Since these snakes are highly arboreal, they prefer spending time in the trees. An interesting behaviour is that they enjoy hanging the front half of their bodies upside down from low-lying branches. In fact, this is how the snakes sleep!

Why are Madagascar leaf-nosed snakes sexually dimorphic?

There have been a few theories proposed to try to explain the evolutionary drivers behind the differences in each sex’s nose colour and shape.

One theory suggests they help run rainwater off the snakes’ surface quicker and more effectively. This would help them keep dry during otherwise rainy days. 

Another suggests they help disguise the snakes by making them look like the seed pods of certain plants such as Bignonia (a genus of crossvine). This would also explain the way they hang off of tree branches.

Either of these theories could be correct, but neither of them quite explains why the noses need to look so different from each other. 

My theory:

Both males and female Madgascar leaf-nosed snakes are present in dry deciduous forests and lowland rainforests, even though these habitats are completely unalike. Rainforests are thick with plant life that doesn’t shed leaves and remains green all year round.
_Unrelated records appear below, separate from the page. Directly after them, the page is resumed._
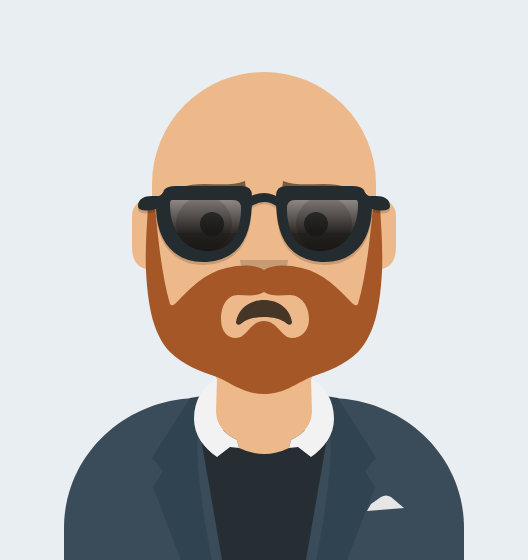
<!DOCTYPE html>
<html lang="en">
<head>
<meta charset="utf-8">
<title>Bearded man in sunglasses</title>
<style>
:root {
  --backdrop: #e8eef2;
  --skin: #edb98a;
  --beard: #a55728;
  --jacket: #3a4c5a;
  --lapel: #2f4351;
  --shirt: #262e33;
  --collar: #f2f2f2;
  --frame: #252c2f;
  --mouth: #463628;
}
html, body { margin: 0; height: 100%; overflow: hidden; background: var(--backdrop); }
svg { display: block; width: 528px; height: 560px; }
.backdrop { fill: var(--backdrop); }
.skin { fill: var(--skin); }
.beard { fill: var(--beard); }
.jacket { fill: var(--jacket); }
.lapel { fill: var(--lapel); }
.shirt { fill: var(--shirt); }
.collar { fill: var(--collar); }
.pocket-square { fill: #e6e6e6; }
.frame { fill: var(--frame); }
.bridge { fill: none; stroke: var(--frame); stroke-width: 9; }
.mouth { fill: var(--mouth); }
.brow { fill: #765c45; }
.nose { fill: #000; fill-opacity: .16; }
.shade { fill: #000; fill-opacity: .16; }
</style>
</head>
<body>
<svg viewBox="0 0 528 560" role="img" aria-label="Bald man with a red beard, dark sunglasses and a blue jacket">
  <defs>
    <linearGradient id="lens-tint" x1="0" y1="0" x2="0" y2="1">
      <stop offset="0" stop-color="#8e8783"/>
      <stop offset=".3" stop-color="#625d5a"/>
      <stop offset=".62" stop-color="#302d2b"/>
      <stop offset="1" stop-color="#1d1a17"/>
    </linearGradient>
    <path id="lens-shape" d="M172 200H233Q241 200 241 208C241 236 229 251 208 251C184 251 170 231 170 204Q170 200 172 200Z"/>
    <path id="frame-shape" d="M138 206C138 199 144 196 152 196H159Q163 194 164 190Q167 186 176 186H242Q252 186 252 196C252 216 250 233 240 246C231 257 218 262 203 262C175 262 157 242 156 209C151 211 138 212 138 206Z"/>
    <clipPath id="lens-clip"><use href="#lens-shape"/></clipPath>

    <g id="ear-side">
      <path class="skin" d="M160 198C141 198 132 203 132 217V247C132 262 139 270 154 270H160Z"/>
    </g>
    <g id="jacket-side">
      <path class="jacket" d="M64 560V528C64 457 122 401 194 398L222 560Z"/>
      <path class="lapel" d="M202 396L190 398L152 458L163 471L153 487L181 560H212C204 522 198 480 197 445Z"/>
    </g>
    <g id="collar-side">
      <path class="collar" d="M217 378C203 386 194 400 194 419C194 435 204 448 217 457L230 447L239 448L237 440C224 434 216 424 216 412Z"/>
    </g>
    <g id="brow-side">
      <path class="brow" d="M180 188C201 179 224 189 245 181L246 190H180Z"/>
    </g>
    <g id="glasses-side">
      <use href="#frame-shape" class="shade" y="3"/>
      <use href="#frame-shape" class="frame"/>
      <use href="#lens-shape" fill="url(#lens-tint)"/>
    </g>
  </defs>

  <rect class="backdrop" width="528" height="560"/>

  <g id="shirt">
    <path class="shirt" d="M196 430H332C331 480 326 522 317 560H211C202 522 197 480 196 430Z"/>
  </g>

  <g id="neck">
    <path class="skin" d="M216 350H312V412C312 424 304 434 291 440L289 448Q264 460 239 448L237 440C224 434 216 424 216 412Z"/>
  </g>

  <g id="jacket">
    <use href="#jacket-side"/>
    <use href="#jacket-side" transform="translate(528 0) scale(-1 1)"/>
    <path class="pocket-square" d="M367 511L371 504L381 497Q386 494 391 497L404 508Z"/>
  </g>

  <g id="collar">
    <use href="#collar-side"/>
    <use href="#collar-side" transform="translate(528 0) scale(-1 1)"/>
  </g>

  <g id="head">
    <use href="#ear-side"/>
    <use href="#ear-side" transform="translate(528 0) scale(-1 1)"/>
    <path class="skin" d="M152 184A112 112 0 0 1 376 184V268A112 112 0 0 1 152 268Z"/>
    <path class="nose" d="M240 260H288C288 271 277 277 264 277S240 271 240 260Z"/>
  </g>

  <g id="beard">
    <path class="beard" d="M148 206H155C158 240 162 276 170 304Q172 307 176 303C190 288 205 273 226 268C243 264 256 265 264 270C272 265 285 264 302 268C323 273 338 288 352 303Q356 307 358 304C366 276 370 240 373 206H380C381 226 383 246 382 271C380 309 374 335 358 352C345 365 328 371 311 377C295 384 284 394 264 394S233 384 217 377C200 371 183 365 170 352C154 335 148 309 146 271C145 246 147 226 148 206Z"/>
    <path class="skin" d="M264 292C256 297 247 295 238 295C227 295 221 306 221 319C221 331 227 338 236 338C247 338 250 321 264 321S281 338 292 338C301 338 309 331 309 319C309 306 301 295 290 295C281 295 272 297 264 292Z"/>
    <path class="mouth" d="M236 322C238 309 249 300 264 300S290 309 292 322C292 325 289 326 286 323C281 319 273 317 264 317S247 319 242 323C239 326 236 325 236 322Z"/>
  </g>

  <g id="brows">
    <use href="#brow-side"/>
    <use href="#brow-side" transform="translate(528 0) scale(-1 1)"/>
  </g>

  <g id="sunglasses">
    <path class="bridge" stroke-opacity=".16" d="M248 206Q264 193 280 206"/>
    <use href="#glasses-side"/>
    <use href="#glasses-side" transform="translate(528 0) scale(-1 1)"/>
    <path class="bridge" d="M247 204Q264 191 281 204"/>
    <g id="left-eye" clip-path="url(#lens-clip)">
      <circle cx="204" cy="224" r="28" fill="#000" fill-opacity=".14"/>
      <circle cx="212" cy="224" r="12" fill="#151515" fill-opacity=".7"/>
      <rect x="166" y="233" width="80" height="22" fill="#1c1a18" fill-opacity=".4"/>
    </g>
    <g id="right-eye" transform="translate(528 0) scale(-1 1)">
      <use href="#left-eye"/>
    </g>
  </g>
</svg>
</body>
</html>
They are always warm and receive huge amounts of annual rainfall, which means they’re constantly humid like the inside of a steam room.  In contrast, dry deciduous forests (as the name suggests) are relatively dry because they receive less frequent rainfall, have plant life that does shed its leaves, and therefore don’t stay green all year. Instead, they experience two seasons: dry and wet.

In a dry deciduous forest, rainfall normally only happens from late October to April (the wet season) rather than the entire year, like the rainforests. The dry season is when there’s little to no rainfall and is when the majority of the plants shed their leaves. This dry season lasts from May to October and coincidentally includes the snakes’ breeding season, which begins in late May and ends somewhere between June to July. It also includes the egg-laying/nesting season, which, according to captive specimens, takes place from August to September. 

In this habitat, males hide by staying motionless throughout the day. This means that if females want to mate, they have to actively go out are search for them. This may seem unfair, but wandering around in broad daylight through bare, leafless tree branches would (for a male) be the same as holding a sign that says “EAT ME!” 

Females are much better at camouflaging in this environment due to their duller coloration and the shape of their snouts. Their broad, laterally flattened form, along with the ridges on the edge, makes them bear a resemblance to broken branches. In a place and time that largely lacks greenery, this appearance allows them to seek out their hidden partners whilst avoiding any unwanted attention.  

In the rainforests, the roles get reversed, and males are the ones who search for their mates. Their more flamboyant coloration and long, tapering snouts make them resemble a growing leaf, stem, vine, or seed pod. This makes them better at blending in while moving through the lush, vibrant foliage in search of their secret sweethearts.  

If a female tried to do the same, she would be a lot more conspicuous. After all, a bare, broken branch with no organisms using it isn’t something normally found in the rainforest — especially severed ones that are moving around by themselves. 

In other words, both sexes take turns “hiding” or “seeking,” depending on the habitat and time of year, putting their lives and bloodlines at risk until they eventually find each other. 

To lower their chances of getting caught in the act, Madagascar leaf-nosed snakes wait till the cover of night for their romantic rendezvous. Likewise, the females wait until night to lay their eggs to protect their precious young from daytime predators. 

About the Author:

David Duarte Crespo is a college student in Animal Management, independent wildlife writer, amateur photographer and fellow reptile specialist. So far in his life, he’s had a few reptilian experiences, from sharing a nursery with tortoises to caring for a bearded dragon named Lola — all while growing up in Reading, Berkshire, UK.